LDL - low‐density lipoprotein
SBP - systolic blood pressure
TIA - transient ischaemic attack
ULSAM - Uppasala Longitudinal Study of Adult Men
Funding: This work was funded by the Medical Faculty at Uppsala University, Royal Society of Science, Swedish Council for Planning and Co‐ordination of Research, Swedish National Association against Heart and Lung Disease and the Swedish Medical Research Council. None of the funders had any role in the study design; in the collection, analysis, and interpretation of data; in the writing of the manuscript; or in the decision to submit the manuscript for publication.
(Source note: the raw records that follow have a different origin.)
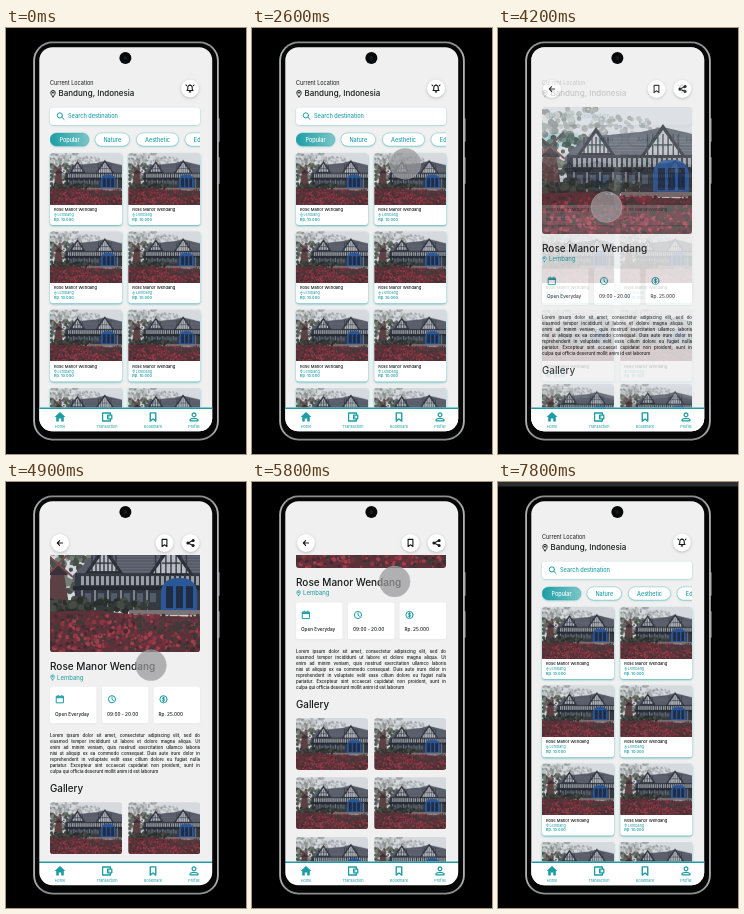
An HTML page with a canvas for the animation above (7900 ms loop, 240x426 px).

```html
<!DOCTYPE html>
<html lang="en">
<head>
<meta charset="utf-8">
<title>Travel app</title>
<style>
html, body { margin: 0; width: 100%; height: 100%; overflow: hidden; background: #000; }
canvas { display: block; width: 240px; height: 426px; }
</style>
</head>
<body>
<canvas id="stage"></canvas>
<script>
const W = 240, H = 426, LOOP = 7900;
const K = Math.max(1, window.devicePixelRatio || 1);
const TEAL = '#1c9ca5', INK = '#161819', PAGE = '#f0f0f0';
const PLACE = 'Rose Manor Wendang', TOWN = 'Lembang';
const LOREM = [
  'Lorem ipsum dolor sit amet, consectetur adipiscing elit, sed do',
  'eiusmod tempor incididunt ut labore et dolore magna aliqua. Ut',
  'enim ad minim veniam, quis nostrud exercitation ullamco laboris',
  'nisi ut aliquip ex ea commodo consequat. Duis aute irure dolor in',
  'reprehenderit in voluptate velit esse cillum dolore eu fugiat nulla',
  'pariatur. Excepteur sint occaecat cupidatat non proident, sunt in',
  'culpa qui officia deserunt mollit anim id est laborum'
];

function makeLayer(canvas, w, h, k) {
  canvas.width = Math.round(w * k);
  canvas.height = Math.round(h * k);
  const c = canvas.getContext('2d');
  c.scale(k, k);
  return c;
}
const stage = makeLayer(document.getElementById('stage'), W, H, K);
const layerCanvas = document.createElement('canvas');
const layer = makeLayer(layerCanvas, W, H, K);
let g = stage;

// ---- helpers ----
function poly(c, color, pts) {
  c.fillStyle = color;
  c.beginPath();
  for (let i = 0; i < pts.length; i += 2) c.lineTo(pts[i], pts[i + 1]);
  c.fill();
}
function box(x, y, w, h, r, color) {
  g.fillStyle = color;
  g.beginPath();
  g.roundRect(x, y, w, h, r);
  g.fill();
}
function raised(color, blur, dy, draw) {
  g.save();
  g.shadowColor = color;
  g.shadowBlur = blur * K;
  g.shadowOffsetY = dy * K;
  draw();
  g.restore();
}
function disc(x, y, r, color) {
  g.fillStyle = color;
  g.beginPath();
  g.arc(x, y, r, 0, 7);
  g.fill();
}
function text(s, x, y, size, color, weight = 400, align = 'left') {
  g.font = `${weight} ${size}px Inter, Roboto, sans-serif`;
  g.textAlign = align;
  g.fillStyle = color;
  g.fillText(s, x, y);
}
function icon(path, x, y, color, width = 1, scale = 1) {
  g.save();
  g.translate(x, y);
  g.scale(scale, scale);
  g.strokeStyle = color;
  g.lineWidth = width;
  g.lineJoin = g.lineCap = 'round';
  g.stroke(new Path2D(path));
  g.restore();
}
function clipped(x, y, w, h, r, draw) {
  g.save();
  g.beginPath();
  g.roundRect(x, y, w, h, r);
  g.clip();
  draw();
  g.restore();
}

const ICON = {
  pin: 'M0 3.6C-1.6 1.6-2.3.6-2.3-.8A2.3 2.3 0 0 1 2.3-.8C2.3.6 1.6 1.6 0 3.6ZM-.7-.8a.7.7 0 1 0 1.4 0a.7.7 0 1 0-1.4 0',
  lens: 'M2-.6a2.6 2.6 0 1 1-5.2 0a2.6 2.6 0 1 1 5.2 0M1.4 1.3L3.6 3.5',
  bell: 'M-3 2H3L2.2.8V-1A2.2 2.2 0 0 0-2.2-1V.8ZM-.7 3.4H.7M0-3.2V-4M-3.4-2.8L-4-3.5M3.4-2.8L4-3.5',
  back: 'M2.6 0H-2.6M-.4-2.3L-2.7 0L-.4 2.3',
  mark: 'M-2.4-3.6H2.4V3.6L0 1.8L-2.4 3.6Z',
  share: 'M2.5-2.6L-2.5 0L2.5 2.6',
  date: 'M-3.4-3H3.4V3.6H-3.4ZM-3.4-1.5H3.4M-3.4-2.3H3.4M-1.8-4V-3M1.8-4V-3',
  clock: 'M3.6 0a3.6 3.6 0 1 1-7.2 0a3.6 3.6 0 1 1 7.2 0M0-2V.2L1.4 1.2',
  coin: 'M3.6 0a3.6 3.6 0 1 1-7.2 0a3.6 3.6 0 1 1 7.2 0M1.2-1.2C.3-2-1.2-1.7-1.2-.8C-1.2.2 1.2-.2 1.2.8C1.2 1.7-.4 2-1.3 1.2M0-2.4V2.4',
  wallet: 'M3.4-1.8V-4H-4.4V4H3.4V1.8M.6-1.8H4.8V1.8H.6ZM2-.1V.1',
  user: 'M1.9-2.2a1.9 1.9 0 1 1-3.8 0a1.9 1.9 0 1 1 3.8 0M-4 3.8V2.8C-3 1 3 1 4 2.8V3.8Z'
};

// ---- house picture ----
const PW = 176, PH = 127, PK = 2;
const photo = document.createElement('canvas');
(function paintPhoto() {
  const c = makeLayer(photo, PW, PH, PK);
  let seed = 11;
  const rnd = () => (seed = seed * 16807 % 2147483647) / 2147483647;
  const rect = (color, x, y, w, h) => { c.fillStyle = color; c.fillRect(x, y, w, h); };
  const dots = (n, colors, x, y, w, h, r) => {
    for (let i = 0; i < n; i++) {
      c.fillStyle = colors[i % colors.length];
      c.beginPath();
      c.arc(x + rnd() * w, y + rnd() * h, r * (.5 + rnd()), 0, 7);
      c.fill();
    }
  };
  rect('#d6d9de', 0, 0, PW, PH);
  // trees
  dots(110, ['#a4aaa9', '#8b918f', '#bcc1c2'], 0, 2, 76, 34, 2.6);
  dots(90, ['#5d655f', '#757d77', '#474f49'], 0, 28, 62, 40, 3.4);
  dots(50, ['#b3b8bb', '#9da3a5'], 70, 10, 60, 18, 2);
  // roof and wall
  poly(c, '#565b67', [36, 50, 56, 30, 112, 25, 134, 20, 176, 30, 176, 54, 36, 54]);
  for (let y = 31; y < 50; y += 3) rect('rgba(130,136,150,.4)', 54, y, 122, .8);
  rect('#343942', 38, 48, 138, 38);
  rect('#9a9ea7', 42, 51, 134, 9);
  for (let x = 42; x < 176; x += 5) rect('#343942', x, 50, 2, 11);
  const gable = (x, y, w, h) => {
    poly(c, '#2b2f38', [x, y - 4, x + w / 2 + 5, y + h + 2, x - w / 2 - 5, y + h + 2]);
    poly(c, '#b9bcc4', [x, y + 2, x + w / 2, y + h, x - w / 2, y + h]);
    for (let i = -3; i <= 3; i++) rect('#353a44', x + i * w / 7 - .7, y + 6, 1.4, h - 6);
    rect('#353a44', x - w / 4, y + h * .6, w / 2, 1.4);
  };
  gable(67, 24, 28, 22);
  gable(134, 21, 36, 27);
  // porch with the blue arch
  rect('#24282f', 36, 61, 140, 4);
  for (let x = 44; x < 120; x += 13) {
    rect('#7d838f', x, 65, 2, 20);
    rect('#525c6b', x + 4, 68, 6, 9);
  }
  c.fillStyle = '#2a5798';
  c.beginPath();
  c.roundRect(124, 53, 36, 32, [14, 14, 0, 0]);
  c.fill();
  for (let x = 129; x < 158; x += 10) rect('#1f2c44', x, 61, 7, 22);
  rect('#6c717b', 163, 62, 3, 24);
  // windmill
  poly(c, '#5c4144', [14, 48, 27, 48, 34, 92, 8, 92]);
  poly(c, '#39313a', [11, 50, 21, 37, 31, 50]);
  c.strokeStyle = '#76494d';
  c.lineWidth = 2;
  c.beginPath();
  c.moveTo(6, 26); c.lineTo(36, 52);
  c.moveTo(35, 25); c.lineTo(7, 53);
  c.stroke();
  // garden
  dots(120, ['#343a36', '#464b45', '#2a2e2c'], 0, 74, 110, 14, 3);
  poly(c, '#5b3239', [0, 87, 60, 85, 100, 90, 176, 92, 176, 127, 0, 127]);
  rect('#7b7475', 92, 85, 84, 5);
  dots(520, ['#8c3543', '#a23f4e', '#452b30', '#393c37', '#71303b'], 0, 89, 176, 38, 1.7);
  dots(130, ['#4c3a3c', '#3c3b39', '#6a3540'], 100, 92, 76, 14, 1.8);
})();

// Fills the box with the picture, cropped evenly around its centre.
function picture(x, y, w, h, r) {
  const s = Math.max(w / PW, h / PH);
  const sw = w / s, sh = h / s;
  clipped(x, y, w, h, r, () => {
    g.imageSmoothingQuality = 'high';
    g.drawImage(photo, (PW - sw) / 2 * PK, (PH - sh) / 2 * PK, sw * PK, sh * PK, x, y, w, h);
  });
}

// ---- interface parts ----
function roundButton(x, y, name) {
  raised('rgba(0,0,0,.22)', 3, .8, () => disc(x, y, 9, '#fff'));
  icon(ICON[name], x, y, INK, 1.1);
  if (name === 'share') {
    disc(x + 2.6, y - 2.6, 1.5, INK);
    disc(x - 2.6, y, 1.5, INK);
    disc(x + 2.6, y + 2.6, 1.5, INK);
  }
}
function chip(label, x, w, active) {
  let fill = '#fff';
  if (active) {
    fill = g.createLinearGradient(x, 0, x + w, 0);
    fill.addColorStop(0, '#1b9ea5');
    fill.addColorStop(1, '#7cc6c8');
  }
  raised('rgba(22,154,163,.55)', 2, .6, () => box(x, 105, w, 13, 6.5, fill));
  g.strokeStyle = 'rgba(22,154,163,.4)';
  g.lineWidth = .6;
  g.stroke();
  text(label, x + w / 2, 113.6, 5.5, active ? '#fff' : TEAL, 500, 'center');
}
function card(x, y) {
  raised('rgba(22,154,163,.7)', 2.2, 1, () => box(x, y, 72, 72, 3, '#fff'));
  picture(x, y, 72, 52, [3, 3, 0, 0]);
  text(PLACE, x + 4, y + 58.2, 4.1, INK, 500);
  icon(ICON.pin, x + 5.4, y + 61.8, TEAL, .9, .42);
  text(TOWN, x + 7.5, y + 63.2, 3.7, TEAL);
  text('Rp. 10.000', x + 4, y + 68, 3.8, TEAL, 600);
}
function navBar() {
  box(33, 379.5, 174, 25, 0, '#fff');
  box(33, 379.4, 174, 1.5, 0, TEAL);
  poly(g, TEAL, [54, 384, 59.4, 389, 57.8, 389, 57.8, 393.4, 55.2, 393.4, 55.2, 390.4,
    52.8, 390.4, 52.8, 393.4, 50.2, 393.4, 50.2, 389, 48.6, 389]);
  icon(ICON.wallet, 101, 389, TEAL, 1.3);
  icon(ICON.mark, 147, 389, TEAL, 1.2, 1.15);
  icon(ICON.user, 188, 389, TEAL, 1.2);
  [['Home', 54], ['Transaction', 101], ['Bookmark', 147], ['Profile', 188]]
    .forEach(([s, x]) => text(s, x, 399.6, 3.8, TEAL, 400, 'center'));
}
function page() {
  box(33, 18, 174, 386, 0, PAGE);
}

function home(chipScroll) {
  page();
  text('Current Location', 44, 57.4, 5.5, INK);
  icon(ICON.pin, 47, 65.4, INK, 1, .95);
  text('Bandung, Indonesia', 52.5, 68.3, 8, INK, 500);
  roundButton(184, 60.5, 'bell');
  raised('rgba(22,154,163,.45)', 2, .6, () => box(44, 79.5, 150, 17.5, 3, '#fff'));
  icon(ICON.lens, 54.5, 88, TEAL, 1);
  text('Search destination', 62, 90.2, 5.6, TEAL, 500);
  clipped(44, 102, 150, 19, 0, () => {
    chip('Popular', 44 - chipScroll, 39, true);
    chip('Nature', 89 - chipScroll, 34.5);
    chip('Aesthetic', 130.5 - chipScroll, 42);
    chip('Education', 179 - chipScroll, 44);
  });
  clipped(40, 122, 160, 260, 0, () => {
    for (let i = 0; i < 4; i++) {
      card(44, 125 + i * 78.2);
      card(122.3, 125 + i * 78.2);
    }
  });
  navBar();
}

function justified(line, x, y, width, last) {
  if (last) return text(line, x, y, 4.4, INK, 500);
  g.font = '500 4.4px Inter, Roboto, sans-serif';
  const words = line.split(' ');
  const sizes = words.map(w => g.measureText(w).width);
  const gap = (width - sizes.reduce((a, b) => a + b, 0)) / (words.length - 1);
  words.forEach((w, i) => {
    text(w, x, y, 4.4, INK, 500);
    x += sizes[i] + gap;
  });
}
function infoBox(x, name, label) {
  raised('rgba(0,0,0,.06)', 2, .5, () => box(x, 245.5, 46.5, 36.5, 2, '#fff'));
  icon(ICON[name], x + 10, 258, TEAL, 1);
  text(label, x + 5, 274.5, 4.7, INK, 500);
}
function detail(scroll) {
  page();
  clipped(33, 73, 174, 308, 0, () => {
    g.translate(0, -scroll);
    picture(44, 84, 150, 127, 3);
    text(PLACE, 44, 228.6, 10, INK, 500);
    icon(ICON.pin, 46.6, 236, TEAL, 1, .75);
    text(TOWN, 51, 238.4, 6, TEAL);
    infoBox(44, 'date', 'Open Everyday');
    infoBox(96, 'clock', '09:00 - 20.00');
    infoBox(147.5, 'coin', 'Rp. 25.000');
    LOREM.forEach((s, i) => justified(s, 44, 295.6 + i * 6.1, 150, i === LOREM.length - 1));
    text('Gallery', 44, 350.6, 9.8, INK, 500);
    for (let i = 0; i < 3; i++) {
      picture(44, 361 + i * 59.4, 72, 52, 3);
      picture(122.3, 361 + i * 59.4, 72, 52, 3);
    }
  });
  roundButton(54, 61, 'back');
  roundButton(158.5, 61, 'mark');
  roundButton(184.5, 61, 'share');
  navBar();
}

function phoneBody() {
  box(210.6, 90, 3, 24, 1, '#8d8f91');
  box(210.6, 129, 3, 27, 1, '#8d8f91');
  const metal = g.createLinearGradient(27, 0, 213, 0);
  metal.addColorStop(0, '#b4b6b7');
  metal.addColorStop(.05, '#8b8d8f');
  metal.addColorStop(.95, '#8b8d8f');
  metal.addColorStop(1, '#b4b6b7');
  box(27.2, 13.6, 185.6, 398.8, 19, metal);
  box(29, 15.3, 182, 395.4, 17.5, '#060606');
}

// ---- motion ----
const ease = p => p * p * (3 - 2 * p);
function track(keys, t) {
  if (t <= keys[0][0]) return keys[0].slice(1);
  for (let i = 1; i < keys.length; i++) {
    const a = keys[i - 1], b = keys[i];
    if (t <= b[0]) {
      const p = ease((t - a[0]) / (b[0] - a[0]));
      return a.slice(1).map((v, j) => v + (b[j + 1] - v) * p);
    }
  }
  return keys[keys.length - 1].slice(1);
}
const CHIPS = [[1000, 0], [1500, 29], [1750, 29], [2300, 0]];
const SCROLL = [[4650, 5], [5400, 142], [5650, 142], [6350, 0]];
const TOUCH = [
  [150, 258, 300], [900, 150, 122], [1000, 150, 122], [1500, 110, 132], [1750, 109, 132],
  [2300, 150, 126], [2500, 152, 130], [3200, 174, 232], [3950, 108.5, 179], [4250, 108.5, 179],
  [4650, 145, 219], [5400, 145, 82], [5650, 145, 82], [6300, 128, 210], [6600, 78.5, 85],
  [6850, 55, 62], [7200, 55, 62], [7650, 40, -20]
];
const fadeOut = p => 1 - Math.pow(1 - Math.min(1, Math.max(0, p)), 3);

function draw(t) {
  g = stage;
  g.fillStyle = '#000';
  g.fillRect(0, 0, W, H);
  phoneBody();

  const shown = fadeOut((t - 4050) / 350) * (1 - fadeOut((t - 7000) / 350));
  clipped(33.3, 19.2, 172.9, 384, 13, () => {
    if (shown < 1) home(track(CHIPS, t)[0]);
    if (shown > 0) {
      g = layer;
      detail(track(SCROLL, t)[0]);
      g = stage;
      g.globalAlpha = shown;
      g.drawImage(layerCanvas, 0, 0, W, H);
      g.globalAlpha = 1;
    }
    disc(119.4, 30, 6, '#08090a');
    disc(119.4, 30, 2, '#16191f');

    const [x, y] = track(TOUCH, t);
    disc(x, y, 15.5, 'rgba(152,152,154,.72)');
    g.strokeStyle = 'rgba(190,190,192,.4)';
    g.lineWidth = .8;
    g.stroke();
  });

  if (t >= 7750) box(0, 0, W, 4.5, 0, '#2b2c2d');
}

const start = performance.now();
function tick() {
  draw((performance.now() - start) % LOOP);
  requestAnimationFrame(tick);
}
tick();
</script>
</body>
</html>
```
Competing interests: BZ, BW and JS have nothing to declare. During the time the study was conducted, CSM, JH and LL were also employed by AstraZeneca, Research and Development, Sweden but AstraZeneca has not had any role in the study design; in the collection, analysis and interpretation of data; in the writing of the manuscript; or in the decision to submit the manuscript for publication.
Contributions: All authors participated in the design of the study and helped to draft the manuscript. All authors read and approved the final manuscript. CSM performed the statistical analyses and JH provided statistical expertise.
Ethical approval: All subjects have given informed consent and the ethics committee of the Faculty of Medicine, Uppsala University, has approved the Uppsala Longitudinal Study of Adult Men.